MATERIAL TO PROCESS below:

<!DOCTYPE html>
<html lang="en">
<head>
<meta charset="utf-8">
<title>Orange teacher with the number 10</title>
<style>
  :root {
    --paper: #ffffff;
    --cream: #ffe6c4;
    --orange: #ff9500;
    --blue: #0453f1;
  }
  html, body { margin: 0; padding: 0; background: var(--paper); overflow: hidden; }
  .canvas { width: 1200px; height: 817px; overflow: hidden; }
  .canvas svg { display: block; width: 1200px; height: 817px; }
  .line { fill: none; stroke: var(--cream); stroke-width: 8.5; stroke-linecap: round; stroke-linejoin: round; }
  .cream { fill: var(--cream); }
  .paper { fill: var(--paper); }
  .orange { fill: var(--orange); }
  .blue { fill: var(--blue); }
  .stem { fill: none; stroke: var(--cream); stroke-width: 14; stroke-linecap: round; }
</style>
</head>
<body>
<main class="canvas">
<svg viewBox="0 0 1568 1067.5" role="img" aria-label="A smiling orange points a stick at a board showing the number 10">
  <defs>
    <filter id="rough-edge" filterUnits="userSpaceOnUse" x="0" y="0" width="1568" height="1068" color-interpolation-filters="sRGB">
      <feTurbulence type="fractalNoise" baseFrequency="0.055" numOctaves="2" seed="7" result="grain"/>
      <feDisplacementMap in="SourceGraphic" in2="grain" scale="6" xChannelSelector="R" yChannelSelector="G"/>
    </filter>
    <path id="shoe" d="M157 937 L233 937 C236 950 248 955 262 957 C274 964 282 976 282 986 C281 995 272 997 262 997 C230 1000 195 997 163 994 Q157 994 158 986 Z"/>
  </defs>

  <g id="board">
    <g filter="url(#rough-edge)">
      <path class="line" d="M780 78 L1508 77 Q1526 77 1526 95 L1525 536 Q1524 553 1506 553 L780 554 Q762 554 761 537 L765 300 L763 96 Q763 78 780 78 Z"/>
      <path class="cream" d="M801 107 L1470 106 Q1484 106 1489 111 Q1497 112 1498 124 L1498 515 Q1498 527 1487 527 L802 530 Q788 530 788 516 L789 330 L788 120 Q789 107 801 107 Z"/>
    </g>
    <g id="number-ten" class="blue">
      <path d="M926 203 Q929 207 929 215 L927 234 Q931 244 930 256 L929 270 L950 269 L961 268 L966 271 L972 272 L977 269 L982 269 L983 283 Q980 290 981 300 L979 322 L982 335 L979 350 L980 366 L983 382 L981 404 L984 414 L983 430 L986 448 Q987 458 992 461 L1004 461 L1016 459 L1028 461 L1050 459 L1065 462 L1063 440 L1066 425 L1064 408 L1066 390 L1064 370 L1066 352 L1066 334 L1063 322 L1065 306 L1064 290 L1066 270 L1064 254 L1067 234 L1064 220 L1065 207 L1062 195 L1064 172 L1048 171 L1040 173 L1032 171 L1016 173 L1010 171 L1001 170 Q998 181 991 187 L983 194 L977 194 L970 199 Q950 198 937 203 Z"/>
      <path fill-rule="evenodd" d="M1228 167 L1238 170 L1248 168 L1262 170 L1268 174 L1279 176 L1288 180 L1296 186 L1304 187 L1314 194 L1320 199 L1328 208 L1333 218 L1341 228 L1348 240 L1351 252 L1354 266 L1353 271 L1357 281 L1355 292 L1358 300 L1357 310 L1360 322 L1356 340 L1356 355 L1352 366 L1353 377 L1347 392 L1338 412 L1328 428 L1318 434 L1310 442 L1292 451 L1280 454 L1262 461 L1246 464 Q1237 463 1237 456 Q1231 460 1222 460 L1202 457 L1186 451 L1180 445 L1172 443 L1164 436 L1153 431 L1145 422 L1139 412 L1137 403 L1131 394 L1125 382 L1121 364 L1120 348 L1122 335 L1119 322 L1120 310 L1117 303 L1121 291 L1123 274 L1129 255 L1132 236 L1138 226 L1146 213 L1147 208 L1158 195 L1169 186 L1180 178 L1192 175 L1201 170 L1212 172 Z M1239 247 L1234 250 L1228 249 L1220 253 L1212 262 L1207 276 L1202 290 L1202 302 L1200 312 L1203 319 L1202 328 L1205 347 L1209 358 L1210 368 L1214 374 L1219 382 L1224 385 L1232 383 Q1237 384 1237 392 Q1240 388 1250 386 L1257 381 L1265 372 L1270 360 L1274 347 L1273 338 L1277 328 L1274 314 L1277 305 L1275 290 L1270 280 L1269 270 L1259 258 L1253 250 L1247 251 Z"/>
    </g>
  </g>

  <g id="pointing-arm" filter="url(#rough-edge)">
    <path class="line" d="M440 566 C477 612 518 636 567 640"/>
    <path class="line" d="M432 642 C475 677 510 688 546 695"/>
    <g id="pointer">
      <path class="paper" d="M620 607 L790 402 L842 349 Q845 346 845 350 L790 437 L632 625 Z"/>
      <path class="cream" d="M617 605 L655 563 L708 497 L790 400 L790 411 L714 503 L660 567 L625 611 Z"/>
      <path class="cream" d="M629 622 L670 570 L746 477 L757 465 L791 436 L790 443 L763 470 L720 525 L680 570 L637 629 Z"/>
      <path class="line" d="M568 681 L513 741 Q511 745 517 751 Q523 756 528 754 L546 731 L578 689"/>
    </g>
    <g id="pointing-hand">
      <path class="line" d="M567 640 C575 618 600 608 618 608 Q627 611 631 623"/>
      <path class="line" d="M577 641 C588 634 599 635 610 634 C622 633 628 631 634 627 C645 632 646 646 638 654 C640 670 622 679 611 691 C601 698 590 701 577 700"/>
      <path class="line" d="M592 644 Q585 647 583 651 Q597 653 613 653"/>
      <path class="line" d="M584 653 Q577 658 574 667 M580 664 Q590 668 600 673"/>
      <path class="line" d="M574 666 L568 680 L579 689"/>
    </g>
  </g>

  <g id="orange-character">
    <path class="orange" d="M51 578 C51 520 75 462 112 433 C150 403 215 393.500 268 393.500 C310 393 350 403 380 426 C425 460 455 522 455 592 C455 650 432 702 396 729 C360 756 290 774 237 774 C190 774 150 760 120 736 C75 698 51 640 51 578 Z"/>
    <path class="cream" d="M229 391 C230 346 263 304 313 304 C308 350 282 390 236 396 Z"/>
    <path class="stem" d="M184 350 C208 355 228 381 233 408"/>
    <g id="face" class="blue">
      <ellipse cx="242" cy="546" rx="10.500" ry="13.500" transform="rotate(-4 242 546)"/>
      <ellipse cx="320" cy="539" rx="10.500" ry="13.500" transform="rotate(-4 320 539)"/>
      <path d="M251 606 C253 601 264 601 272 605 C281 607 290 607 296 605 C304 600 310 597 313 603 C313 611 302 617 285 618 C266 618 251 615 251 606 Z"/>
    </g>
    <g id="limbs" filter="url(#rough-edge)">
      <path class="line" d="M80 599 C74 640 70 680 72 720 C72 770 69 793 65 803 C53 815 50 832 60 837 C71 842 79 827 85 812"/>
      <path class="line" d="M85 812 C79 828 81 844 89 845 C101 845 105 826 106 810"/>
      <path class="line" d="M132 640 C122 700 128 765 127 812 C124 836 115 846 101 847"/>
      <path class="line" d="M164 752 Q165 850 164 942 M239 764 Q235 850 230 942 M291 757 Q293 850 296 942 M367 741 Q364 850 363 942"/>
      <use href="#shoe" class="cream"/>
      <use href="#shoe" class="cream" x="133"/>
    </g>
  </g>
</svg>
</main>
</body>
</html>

End of MATERIAL TO PROCESS.

▶ **WORK TO BE COMPLETED**: Filter the entries and keep only the lines holding "width".

▶ **SOLUTION TO THIS TASK**:
  .canvas { width: 1200px; height: 817px; overflow: hidden; }
  .canvas svg { display: block; width: 1200px; height: 817px; }
  .line { fill: none; stroke: var(--cream); stroke-width: 8.5; stroke-linecap: round; stroke-linejoin: round; }
  .stem { fill: none; stroke: var(--cream); stroke-width: 14; stroke-linecap: round; }
    <filter id="rough-edge" filterUnits="userSpaceOnUse" x="0" y="0" width="1568" height="1068" color-interpolation-filters="sRGB">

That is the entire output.